Divisions in the opposition have raised Mr Moi's chances of beating seven other presidential candidates and prolonging his 13-year rule despite opposition accusations of widespread government corruption, say diplomats and analysts.
Commonwealth and US observers have protested over political violence and irregularities during nominations of opposition parliamentary candidates. Mr Moi accused the foreign observers of favouring the opposition, saying the fact that he invited them proved his commitment to free and fair elections.
Opposition leaders have accused Mr Moi of bribing opposition candidates to defect or stand down, preventing them from campaigning freely throughout the country, restricting their access to the media, manipulating the electoral timetable and instigating political violence. Mr Moi's spokesmen say these are the desperate allegations of people who know the results will show they are only also-rans.

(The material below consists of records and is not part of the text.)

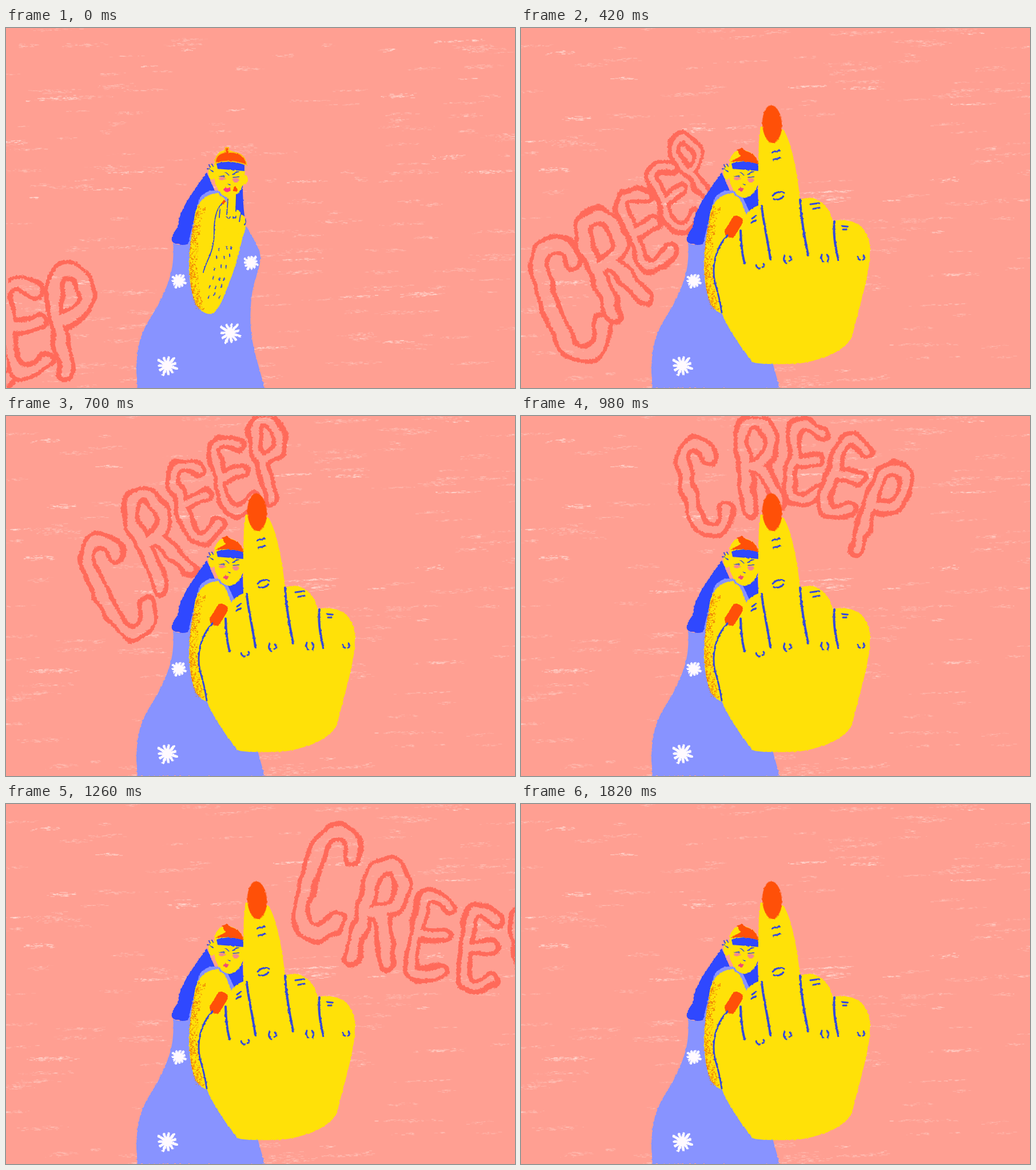
An HTML page with a canvas that plays this animation: 890 px wide and 629 px high, repeating every 1.96 s.

```html
<!DOCTYPE html>
<html lang="en">
<head>
<meta charset="utf-8">
<title>Creep</title>
<style>
html, body { margin: 0; width: 100%; height: 100%; overflow: hidden; background: #ff9f92; }
canvas, svg { position: absolute; left: 0; top: 0; }
#word { filter: url(#wobble); }
.line { fill: none; stroke: #3349dc; stroke-linecap: round; }
</style>
</head>
<body>
<canvas id="paper" width="890" height="629"></canvas>
<canvas id="word" width="890" height="629"></canvas>
<svg width="890" height="629" viewBox="0 0 890 629">
  <defs>
    <filter id="rough" x="0" y="0" width="890" height="629" filterUnits="userSpaceOnUse" color-interpolation-filters="sRGB">
      <feTurbulence type="fractalNoise" baseFrequency=".22" numOctaves="2" seed="4"/>
      <feDisplacementMap in="SourceGraphic" scale="3" xChannelSelector="R" yChannelSelector="G"/>
    </filter>
    <filter id="wobble" x="0" y="0" width="890" height="629" filterUnits="userSpaceOnUse" color-interpolation-filters="sRGB">
      <feTurbulence type="fractalNoise" baseFrequency=".035" seed="7" result="wave"/>
      <feDisplacementMap in="SourceGraphic" in2="wave" scale="16" xChannelSelector="R" yChannelSelector="G" result="bent"/>
      <feTurbulence type="fractalNoise" baseFrequency=".3" seed="2" result="grain"/>
      <feDisplacementMap in="bent" in2="grain" scale="5" xChannelSelector="R" yChannelSelector="G"/>
    </filter>
  </defs>
  <g filter="url(#rough)">
    <!-- hair and dress -->
    <path fill="#2f48ff" d="M351 252C332 280 304 312 300 348C286 367 286 377 302 377Q312 383 324 374L350 320L392 290L414 274Q414 305 417 328L400 330L372 300Z"/>
    <path fill="#8893ff" d="M292 376C295 420 286 445 264 488C240 525 228 545 228 600L230 632H453C440 580 424 545 428 490C430 440 443 430 445 402C445 385 430 365 422 349L398 318L385 290Q355 275 338 298L318 378Q305 381 292 376Z"/>
    <g id="stars" stroke="#fffaff" stroke-width="4.5" stroke-linecap="round"></g>

    <!-- head -->
    <g fill="#ffe108">
      <ellipse cx="360" cy="252" rx="6" ry="13"/>
      <path d="M364 250C362 225 372 213 386 213Q412 216 417 242C420 270 410 293 391 297Q370 294 364 262Z"/>
    </g>
    <path class="line" stroke-width="2" d="M355 239l2 4M352 246l5 1M360 238l2 4M359 249l3 2"/>
    <path fill="#2f48ff" d="M368 237Q390 229 417 238L417 250Q392 248 370 246Z"/>
    <g fill="#f58a8e">
      <ellipse cx="378" cy="263" rx="6" ry="3"/><ellipse cx="402" cy="266" rx="6" ry="4"/>
    </g>
    <path class="line" stroke-width="1.5" d="M373 259l9 0M397 261l10 -1M384 252l6 5M396 256l10 -5M388 273l4 1"/>
    <g id="calm">
      <ellipse cx="418" cy="265" rx="5" ry="8" fill="#ffe108"/>
      <path fill="#ff5008" stroke="#ffbd10" stroke-width="2" d="M366 236C366 222 376 218 384 217L383 209L389 209L390 217Q418 216 421 240Q395 228 366 236Z"/>
      <path fill="#ff3586" d="M380 282l4-4 3 2 4-2 2 5q-7 8-13-1z"/>
    </g>
    <g id="cross">
      <path fill="#ff5008" d="M366 234L384 224L377 213L386 209L393 215Q412 220 415 238Q392 230 366 234Z"/>
      <path fill="#f04a78" d="M379 282l5-4 6 3-4 5z"/>
    </g>

    <!-- arm -->
    <path fill="#ffe108" d="M370 288C346 291 332 305 329 335C321 380 316 420 325 460C330 487 345 503 362 499C376 488 382 465 396 430C406 400 412 370 420 346L395 328L384 300Z"/>
    <g id="freckles" fill="#ee7a08"></g>
    <g id="small">
      <path fill="#ffe108" d="M364 345Q362 318 378 307Q387 312 386 300L392 284Q399 276 403 287L402 318Q409 316 410 326Q419 326 420 344L412 362Z"/>
      <path fill="#ff5008" d="M398 285q-1-8 3-9 5 4 3 10z M376 307l5-7 4 3-4 5z"/>
      <path class="line" stroke-width="1.8" d="M378 307C368 315 363 335 364 360C363 395 350 405 345 427M388 300L386 326M403 291L402 320M374 317L373 331M410 327L408 338M386 330q4 5 6 0M397 330q4 4 5-1M417 344q3-4 2-9"/>
      <g id="hairs" class="line" stroke-width="2"></g>
    </g>

    <!-- raised hand -->
    <g id="hand">
      <path fill="#ffe108" d="M419 172C414 200 415 250 415 310C400 315 392 326 386 338L360 362C340 385 334 420 340 455C344 480 350 500 366 528Q384 558 405 584C420 589 480 588 500 584C540 575 572 560 580 535C588 500 604 450 609 410C612 385 612 360 590 343Q568 332 545 337C540 310 515 288 488 300C484 260 474 200 459 178Z"/>
      <ellipse cx="439" cy="168" rx="17" ry="33" fill="#ff5008" transform="rotate(-3 439 168)"/>
      <rect x="362" y="327" width="20" height="40" rx="8" fill="#ff5008" transform="rotate(32 372 347)"/>
      <path class="line" stroke-width="4" d="M421 311C424 345 432 370 436 404M384 354Q385 390 391 411M488 300C490 340 497 370 502 397M548 338Q545 365 555 405"/>
      <path class="line" stroke-width="3" d="M361 362C340 385 333 415 339 445Q347 470 351 497"/>
      <path class="line" stroke-width="3" d="M440 217l12-3M441 230l12-3M440 293q10-10 20-5M442 299q10 3 17-5M506 308l15-2M511 316l11-2M404 333l7-5M403 340l7-4M561 346l10 1M563 352l6 0M411 414q2 7 7 6M424 412q3 4-2 6M461 398q-4 8 3 13M470 399q6 5 0 8M526 396q-3 9 3 13M535 396q4 6 1 12M589 400q1 5 4 5M599 397q3 5-1 8"/>
    </g>
  </g>
</svg>
<script>
const $ = id => document.getElementById(id);
const STEP = 140, COUNT = 14, SVG = 'http://www.w3.org/2000/svg';

function random(seed) {
  return () => (seed = (seed * 16807) % 2147483647) / 2147483647;
}
function add(parent, tag, attrs) {
  const el = parent.appendChild(document.createElementNS(SVG, tag));
  for (const k in attrs) el.setAttribute(k, attrs[k]);
}

for (const [x, y, r] of [[302, 442, 11], [428, 410, 11], [392, 533, 17], [282, 590, 16]])
  for (let k = 0; k < 11; k++) {
    const a = k * Math.PI * 2 / 11 + .3, d = r * (k % 3 ? .9 : 1.1);
    add($('stars'), 'path', { d: `M${x} ${y}l${d * Math.cos(a)} ${d * Math.sin(a)}` });
  }

const dot = random(31);
for (let k = 0; k < 420; k++) {
  const y = 312 + dot() * 180, edge = 321 + 12 * ((y - 408) / 85) ** 2;
  add($('freckles'), 'circle', { cx: edge + dot() ** 1.6 * 14, cy: y, r: .5 + dot() * .6 });
}
for (let k = 0; k < 18; k++) {
  const row = Math.floor(k / 3), x = 372 + k % 3 * 10 - row * 4 + dot() * 4;
  add($('hairs'), 'path', { d: `M${x} ${378 + row * 17 + dot() * 8}l${1 - row * .6} 4` });
}

// Chalk paper: many faint smudges and a few strong ones
function makePaper(seed) {
  const c = document.createElement('canvas'), g = c.getContext('2d'), rnd = random(seed);
  c.width = 890; c.height = 629;
  g.fillStyle = '#ff9f92';
  g.fillRect(0, 0, 890, 629);
  for (let n = 0; n < 190; n++) {
    const x = rnd() * 890, y = rnd() * 629, w = 15 + rnd() * 40, h = 1.5 + rnd() * 4;
    const alpha = n % 8 ? .3 : .65;
    for (let k = 0; k < w * h / 4; k++) {
      const u = rnd() + rnd() - 1, v = rnd() + rnd() - 1;
      g.fillStyle = `rgba(255,232,226,${alpha * rnd()})`;
      g.fillRect(x + u * w, y + v * h - u * w * .04, 2 + rnd() * 6, .7 + rnd() * .9);
    }
  }
  return c;
}
const papers = [makePaper(1234), makePaper(9876)];

// Letter skeletons in a unit box, one list of points per stroke
const bowl = [[-.4, -.35], [-.15, -.52], [.32, -.48], [.5, -.25], [.3, -.05], [-.2, 0]];
const C = [[[.36, -.3], [.44, -.4], [.05, -.53], [-.42, -.44], [-.46, 0], [-.42, .38], [-.15, .53], [.32, .48], [.5, .3]]];
const R = [[[-.4, .5], [-.36, .2], [-.38, -.05], ...bowl], [[0, 0], [.15, .04], [.3, .25], [.5, .45]]];
const E = [[[.5, -.38], [.05, -.52], [-.42, -.45], [-.36, -.1], [-.42, .1], [-.44, .45], [0, .52], [.5, .38]], [[-.35, 0], [.45, -.04]]];
const P = [[[-.05, .5], [-.12, .25], [-.25, .05], ...bowl]];
const letters = [C, R, E, E, P];

// The word is an arc: step, x and y of its first, middle and last letter, first and last height
const arcs = [
  [0, -170, 700, -42, 559, 108, 512, 190, 176],
  [3, 85, 474, 215, 352, 301, 244, 198, 110],
  [5, 195, 298, 328, 150, 459, 76, 170, 136],
  [7, 320, 125, 496, 80, 624, 163, 152, 152],
  [9, 562, 137, 740, 231, 913, 258, 182, 146],
  [11, 844, 234, 1040, 330, 1220, 480, 216, 146]
];

function arcAt(step) {
  const n = Math.min(arcs.length - 1, Math.max(1, arcs.findIndex(a => a[0] >= step) + arcs.length) % arcs.length || 1);
  const i = step > 11 ? arcs.length - 1 : n, a = arcs[i - 1], b = arcs[i];
  const t = (step - a[0]) / (b[0] - a[0]);
  return a.map((v, k) => v + (b[k] - v) * t);
}

// Parabola through a, b, c at t = 0, .5, 1, and its slope
const along = (a, b, c, t) => a * (1 - t) * (1 - 2 * t) + b * 4 * t * (1 - t) + c * t * (2 * t - 1);
const slope = (a, b, c, t) => a * (4 * t - 3) + b * (4 - 8 * t) + c * (4 * t - 1);

function drawLetter(g, strokes, x, y, turn, h) {
  const w = h * .4, thick = h * .14 + 1, cos = Math.cos(turn), sin = Math.sin(turn), path = new Path2D();
  for (const s of strokes) {
    const p = s.map(([u, v]) => [x + u * w * cos - v * h * sin, y + u * w * sin + v * h * cos]);
    path.moveTo(...p[0]);
    for (let k = 1; k < p.length - 1; k++) {
      const end = k === p.length - 2 ? p[k + 1] : [(p[k][0] + p[k + 1][0]) / 2, (p[k][1] + p[k + 1][1]) / 2];
      path.quadraticCurveTo(...p[k], ...end);
    }
    if (p.length === 2) path.lineTo(...p[1]);
  }
  g.lineCap = g.lineJoin = 'round';
  g.strokeStyle = '#ff6a5a';
  g.lineWidth = thick + 8;
  g.stroke(path);
  g.globalCompositeOperation = 'destination-out';
  g.lineWidth = thick - 8;
  g.stroke(path);
  g.globalCompositeOperation = 'source-over';
}

function drawWord(g, step) {
  const [, ax, ay, bx, by, cx, cy, first, last] = arcAt(step);
  g.clearRect(0, 0, 890, 629);
  letters.forEach((glyph, k) => {
    const t = k / 4, turn = Math.atan2(slope(ay, by, cy, t), slope(ax, bx, cx, t)) / 2;
    const h = (first + (last - first) * t) * (glyph === E ? .88 : 1);
    drawLetter(g, glyph, along(ax, bx, cx, t), along(ay, by, cy, t), turn, h);
  });
}

const paper = $('paper').getContext('2d'), ink = $('word').getContext('2d');
const show = (id, on) => $(id).style.display = on ? '' : 'none';

function draw(step) {
  paper.drawImage(papers[step % 2], 0, 0);
  drawWord(ink, step);
  show('calm', !step);
  show('small', !step);
  show('cross', step);
  show('hand', step);
  const size = Math.min(1, .25 + .3 * step);
  $('hand').setAttribute('transform', `translate(375 360) scale(${size}) translate(-375 -360)`);
}

let last = -1;
function tick() {
  const step = Math.floor(performance.now() / STEP) % COUNT;
  if (step !== last) draw(last = step);
  requestAnimationFrame(tick);
}
tick();
</script>
</body>
</html>
```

Western embassies are ready to evacuate their nationals if the elections tilt the country into civil unrest. Diplomats said yesterday that the American, French and German embassies, the British and Canadian high commissions and United Nations offices had prepared detailed plans to whisk their citizens or staff out of the country if things went wrong. The diplomats stressed they were not predicting bloodshed. 'Such plans are purely routine,' said one. 'But we've been circulating them and making sure people are aware of them.'Reuse content